_EXERCISE_.
Whenever a line below includes the word "post", copy that line.

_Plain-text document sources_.
···
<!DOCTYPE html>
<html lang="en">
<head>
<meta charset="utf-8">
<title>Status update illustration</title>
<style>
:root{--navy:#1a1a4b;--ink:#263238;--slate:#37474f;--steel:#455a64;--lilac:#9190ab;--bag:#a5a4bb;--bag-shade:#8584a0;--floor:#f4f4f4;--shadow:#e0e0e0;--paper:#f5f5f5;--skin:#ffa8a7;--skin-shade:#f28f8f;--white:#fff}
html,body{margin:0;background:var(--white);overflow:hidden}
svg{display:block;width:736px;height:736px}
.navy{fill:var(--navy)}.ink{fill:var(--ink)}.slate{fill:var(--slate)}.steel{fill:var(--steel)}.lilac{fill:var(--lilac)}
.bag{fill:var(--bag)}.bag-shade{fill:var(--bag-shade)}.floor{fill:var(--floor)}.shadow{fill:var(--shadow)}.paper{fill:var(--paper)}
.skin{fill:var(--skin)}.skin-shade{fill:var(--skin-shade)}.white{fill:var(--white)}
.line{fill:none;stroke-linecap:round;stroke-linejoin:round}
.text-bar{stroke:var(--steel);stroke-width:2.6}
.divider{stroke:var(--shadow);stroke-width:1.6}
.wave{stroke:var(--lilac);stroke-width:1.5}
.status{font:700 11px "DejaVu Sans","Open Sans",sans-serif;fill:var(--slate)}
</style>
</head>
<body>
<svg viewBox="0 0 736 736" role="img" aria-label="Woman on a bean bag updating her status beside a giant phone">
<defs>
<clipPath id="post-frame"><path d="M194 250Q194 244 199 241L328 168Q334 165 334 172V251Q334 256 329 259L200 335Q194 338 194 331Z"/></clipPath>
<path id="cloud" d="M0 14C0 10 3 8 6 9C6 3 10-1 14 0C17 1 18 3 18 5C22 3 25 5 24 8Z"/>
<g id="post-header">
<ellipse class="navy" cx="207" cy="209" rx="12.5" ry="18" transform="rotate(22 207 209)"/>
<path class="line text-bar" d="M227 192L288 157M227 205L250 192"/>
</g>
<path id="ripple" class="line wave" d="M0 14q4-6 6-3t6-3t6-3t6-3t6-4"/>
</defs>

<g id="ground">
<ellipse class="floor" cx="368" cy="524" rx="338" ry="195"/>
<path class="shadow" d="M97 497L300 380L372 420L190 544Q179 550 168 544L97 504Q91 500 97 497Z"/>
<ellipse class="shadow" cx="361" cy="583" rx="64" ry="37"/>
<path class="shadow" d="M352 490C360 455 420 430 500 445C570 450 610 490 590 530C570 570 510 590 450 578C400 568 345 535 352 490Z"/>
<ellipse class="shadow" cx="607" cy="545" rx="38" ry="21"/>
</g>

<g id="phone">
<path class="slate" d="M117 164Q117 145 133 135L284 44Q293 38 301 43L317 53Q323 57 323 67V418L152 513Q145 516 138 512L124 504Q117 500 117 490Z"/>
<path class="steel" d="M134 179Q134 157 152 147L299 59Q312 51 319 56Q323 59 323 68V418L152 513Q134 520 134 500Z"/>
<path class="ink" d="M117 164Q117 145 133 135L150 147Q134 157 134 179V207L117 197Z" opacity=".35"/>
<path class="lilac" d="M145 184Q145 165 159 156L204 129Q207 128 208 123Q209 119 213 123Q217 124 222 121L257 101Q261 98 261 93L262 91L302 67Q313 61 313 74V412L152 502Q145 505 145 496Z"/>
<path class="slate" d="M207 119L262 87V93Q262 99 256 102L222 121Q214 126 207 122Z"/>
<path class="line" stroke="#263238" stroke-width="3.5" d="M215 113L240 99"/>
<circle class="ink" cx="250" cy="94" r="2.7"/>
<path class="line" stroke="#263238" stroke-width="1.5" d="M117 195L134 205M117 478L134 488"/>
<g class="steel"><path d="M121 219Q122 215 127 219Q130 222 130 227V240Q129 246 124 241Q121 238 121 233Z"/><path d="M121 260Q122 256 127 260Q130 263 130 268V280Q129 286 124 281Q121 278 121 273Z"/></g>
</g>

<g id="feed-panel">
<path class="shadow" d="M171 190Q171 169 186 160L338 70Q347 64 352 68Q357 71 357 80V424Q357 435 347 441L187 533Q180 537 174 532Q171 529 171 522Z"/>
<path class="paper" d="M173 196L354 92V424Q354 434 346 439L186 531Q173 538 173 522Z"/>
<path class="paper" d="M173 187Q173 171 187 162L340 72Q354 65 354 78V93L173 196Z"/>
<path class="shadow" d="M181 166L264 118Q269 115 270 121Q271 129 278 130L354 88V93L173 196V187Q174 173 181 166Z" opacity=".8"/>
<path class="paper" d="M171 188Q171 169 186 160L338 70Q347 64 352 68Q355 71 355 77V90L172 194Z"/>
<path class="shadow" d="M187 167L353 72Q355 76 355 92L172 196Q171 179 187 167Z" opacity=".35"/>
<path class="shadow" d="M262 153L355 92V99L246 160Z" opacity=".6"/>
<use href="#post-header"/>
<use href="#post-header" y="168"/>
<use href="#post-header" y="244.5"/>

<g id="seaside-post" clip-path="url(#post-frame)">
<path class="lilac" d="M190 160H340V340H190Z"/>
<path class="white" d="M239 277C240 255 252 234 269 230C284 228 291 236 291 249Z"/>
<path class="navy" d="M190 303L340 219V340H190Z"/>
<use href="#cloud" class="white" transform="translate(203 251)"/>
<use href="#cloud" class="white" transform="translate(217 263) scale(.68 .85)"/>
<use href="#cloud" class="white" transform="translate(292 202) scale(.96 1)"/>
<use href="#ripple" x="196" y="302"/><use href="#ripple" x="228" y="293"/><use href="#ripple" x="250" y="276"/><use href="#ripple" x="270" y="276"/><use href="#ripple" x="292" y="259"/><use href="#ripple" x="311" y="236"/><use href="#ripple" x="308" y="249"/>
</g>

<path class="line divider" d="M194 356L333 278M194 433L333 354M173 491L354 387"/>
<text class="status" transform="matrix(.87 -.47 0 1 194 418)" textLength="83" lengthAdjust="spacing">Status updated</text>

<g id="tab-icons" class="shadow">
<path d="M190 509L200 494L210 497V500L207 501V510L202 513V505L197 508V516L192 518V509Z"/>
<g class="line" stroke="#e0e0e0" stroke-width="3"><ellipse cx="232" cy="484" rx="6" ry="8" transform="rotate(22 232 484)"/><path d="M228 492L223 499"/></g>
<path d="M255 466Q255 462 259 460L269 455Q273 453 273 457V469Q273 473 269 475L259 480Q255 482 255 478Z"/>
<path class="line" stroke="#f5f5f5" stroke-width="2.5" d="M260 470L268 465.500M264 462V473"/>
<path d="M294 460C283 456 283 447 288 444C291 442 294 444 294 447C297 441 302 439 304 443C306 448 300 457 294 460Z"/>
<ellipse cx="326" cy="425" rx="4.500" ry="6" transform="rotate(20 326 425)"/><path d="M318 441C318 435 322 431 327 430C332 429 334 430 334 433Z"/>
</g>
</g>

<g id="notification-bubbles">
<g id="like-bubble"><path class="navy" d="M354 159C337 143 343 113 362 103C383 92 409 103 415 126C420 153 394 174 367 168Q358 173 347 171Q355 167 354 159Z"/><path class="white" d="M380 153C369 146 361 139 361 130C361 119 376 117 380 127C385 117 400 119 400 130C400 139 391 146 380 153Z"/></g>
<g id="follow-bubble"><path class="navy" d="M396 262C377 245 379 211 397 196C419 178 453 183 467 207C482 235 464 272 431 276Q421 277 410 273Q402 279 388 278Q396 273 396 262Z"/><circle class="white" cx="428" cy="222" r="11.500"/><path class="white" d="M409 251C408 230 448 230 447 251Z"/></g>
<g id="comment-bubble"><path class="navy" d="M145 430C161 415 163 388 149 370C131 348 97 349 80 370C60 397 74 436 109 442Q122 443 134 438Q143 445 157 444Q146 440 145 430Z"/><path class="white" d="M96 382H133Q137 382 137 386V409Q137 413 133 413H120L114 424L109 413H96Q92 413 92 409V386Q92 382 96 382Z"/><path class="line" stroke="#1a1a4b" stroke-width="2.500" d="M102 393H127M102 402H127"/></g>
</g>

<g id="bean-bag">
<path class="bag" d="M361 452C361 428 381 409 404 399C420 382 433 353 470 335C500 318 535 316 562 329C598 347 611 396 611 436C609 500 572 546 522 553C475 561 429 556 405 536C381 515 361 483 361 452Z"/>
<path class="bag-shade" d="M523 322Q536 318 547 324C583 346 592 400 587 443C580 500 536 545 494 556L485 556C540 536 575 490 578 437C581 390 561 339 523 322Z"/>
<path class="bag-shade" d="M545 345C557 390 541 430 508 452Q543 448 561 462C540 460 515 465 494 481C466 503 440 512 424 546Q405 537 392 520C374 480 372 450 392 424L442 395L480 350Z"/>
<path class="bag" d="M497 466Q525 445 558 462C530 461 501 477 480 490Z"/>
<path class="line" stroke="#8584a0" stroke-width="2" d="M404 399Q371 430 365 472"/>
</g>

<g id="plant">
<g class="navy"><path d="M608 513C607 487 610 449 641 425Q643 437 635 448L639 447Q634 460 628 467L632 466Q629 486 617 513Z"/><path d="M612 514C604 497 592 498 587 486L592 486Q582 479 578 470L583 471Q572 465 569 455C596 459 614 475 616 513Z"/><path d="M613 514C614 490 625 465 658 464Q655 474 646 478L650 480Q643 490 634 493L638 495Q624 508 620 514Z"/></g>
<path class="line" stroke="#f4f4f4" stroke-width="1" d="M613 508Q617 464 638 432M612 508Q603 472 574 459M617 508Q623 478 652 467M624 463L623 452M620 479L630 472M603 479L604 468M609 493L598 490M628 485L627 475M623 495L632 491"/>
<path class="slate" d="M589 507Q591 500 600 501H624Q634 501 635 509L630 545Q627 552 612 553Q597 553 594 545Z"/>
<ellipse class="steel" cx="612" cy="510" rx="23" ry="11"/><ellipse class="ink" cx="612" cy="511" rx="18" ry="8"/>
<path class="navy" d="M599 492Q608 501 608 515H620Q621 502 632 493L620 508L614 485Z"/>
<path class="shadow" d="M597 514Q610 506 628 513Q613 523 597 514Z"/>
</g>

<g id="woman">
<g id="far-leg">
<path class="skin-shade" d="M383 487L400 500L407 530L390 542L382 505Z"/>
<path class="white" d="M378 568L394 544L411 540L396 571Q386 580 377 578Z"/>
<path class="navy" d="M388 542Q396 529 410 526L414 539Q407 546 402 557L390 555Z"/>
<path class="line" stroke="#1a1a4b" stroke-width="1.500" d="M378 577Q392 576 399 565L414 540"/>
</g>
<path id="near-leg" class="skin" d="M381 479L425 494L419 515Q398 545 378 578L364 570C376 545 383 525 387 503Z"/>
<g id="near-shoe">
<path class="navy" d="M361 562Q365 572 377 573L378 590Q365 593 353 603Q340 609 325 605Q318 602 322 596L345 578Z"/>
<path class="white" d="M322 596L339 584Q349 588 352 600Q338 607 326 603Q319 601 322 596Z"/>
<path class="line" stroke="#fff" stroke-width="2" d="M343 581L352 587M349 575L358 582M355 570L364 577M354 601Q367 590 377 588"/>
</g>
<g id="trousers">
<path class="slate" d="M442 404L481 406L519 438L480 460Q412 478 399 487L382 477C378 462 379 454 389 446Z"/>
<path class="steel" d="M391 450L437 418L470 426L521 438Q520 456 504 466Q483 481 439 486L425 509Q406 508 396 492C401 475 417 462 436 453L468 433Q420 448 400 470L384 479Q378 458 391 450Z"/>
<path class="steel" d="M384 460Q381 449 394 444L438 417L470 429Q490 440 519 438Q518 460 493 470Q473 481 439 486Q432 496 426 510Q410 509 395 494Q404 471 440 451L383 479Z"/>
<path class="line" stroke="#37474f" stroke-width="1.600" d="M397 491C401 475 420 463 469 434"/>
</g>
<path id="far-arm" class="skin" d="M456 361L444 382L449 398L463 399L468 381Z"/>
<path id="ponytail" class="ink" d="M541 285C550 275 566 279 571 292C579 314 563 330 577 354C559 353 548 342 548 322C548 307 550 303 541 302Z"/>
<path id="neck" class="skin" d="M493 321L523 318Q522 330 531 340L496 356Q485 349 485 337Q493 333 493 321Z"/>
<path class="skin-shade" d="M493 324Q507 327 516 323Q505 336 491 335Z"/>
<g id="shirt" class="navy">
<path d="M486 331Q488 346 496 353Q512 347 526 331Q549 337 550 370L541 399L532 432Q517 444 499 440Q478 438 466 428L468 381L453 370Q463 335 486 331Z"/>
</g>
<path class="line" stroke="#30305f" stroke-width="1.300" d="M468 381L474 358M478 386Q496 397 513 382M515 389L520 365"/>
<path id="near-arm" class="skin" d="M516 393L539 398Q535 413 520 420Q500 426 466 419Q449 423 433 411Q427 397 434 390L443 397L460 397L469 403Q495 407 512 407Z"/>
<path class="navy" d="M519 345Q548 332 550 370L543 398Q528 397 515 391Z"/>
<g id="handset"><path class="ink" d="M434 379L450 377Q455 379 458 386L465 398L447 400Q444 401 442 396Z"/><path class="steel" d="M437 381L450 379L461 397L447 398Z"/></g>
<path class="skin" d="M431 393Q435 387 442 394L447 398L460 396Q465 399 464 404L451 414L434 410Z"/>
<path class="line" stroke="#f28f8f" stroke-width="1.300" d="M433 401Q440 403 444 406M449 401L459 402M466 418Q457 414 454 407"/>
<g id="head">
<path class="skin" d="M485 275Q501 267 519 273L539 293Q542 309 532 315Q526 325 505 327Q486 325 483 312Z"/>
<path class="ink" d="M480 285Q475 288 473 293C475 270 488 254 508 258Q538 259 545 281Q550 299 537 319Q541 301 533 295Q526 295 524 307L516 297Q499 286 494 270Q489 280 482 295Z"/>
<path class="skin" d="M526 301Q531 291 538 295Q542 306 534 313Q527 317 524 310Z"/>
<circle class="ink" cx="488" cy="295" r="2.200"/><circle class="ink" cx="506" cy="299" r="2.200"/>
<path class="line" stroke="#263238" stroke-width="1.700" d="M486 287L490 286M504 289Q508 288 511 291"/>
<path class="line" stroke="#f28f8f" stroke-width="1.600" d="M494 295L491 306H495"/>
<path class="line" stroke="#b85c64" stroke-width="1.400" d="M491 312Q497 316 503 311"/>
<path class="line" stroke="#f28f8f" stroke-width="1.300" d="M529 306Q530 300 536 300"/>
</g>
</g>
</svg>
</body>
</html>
···
_PROBLEM SOLUTION_.
<clipPath id="post-frame"><path d="M194 250Q194 244 199 241L328 168Q334 165 334 172V251Q334 256 329 259L200 335Q194 338 194 331Z"/></clipPath>
<g id="post-header">
<use href="#post-header"/>
<use href="#post-header" y="168"/>
<use href="#post-header" y="244.5"/>
<g id="seaside-post" clip-path="url(#post-frame)">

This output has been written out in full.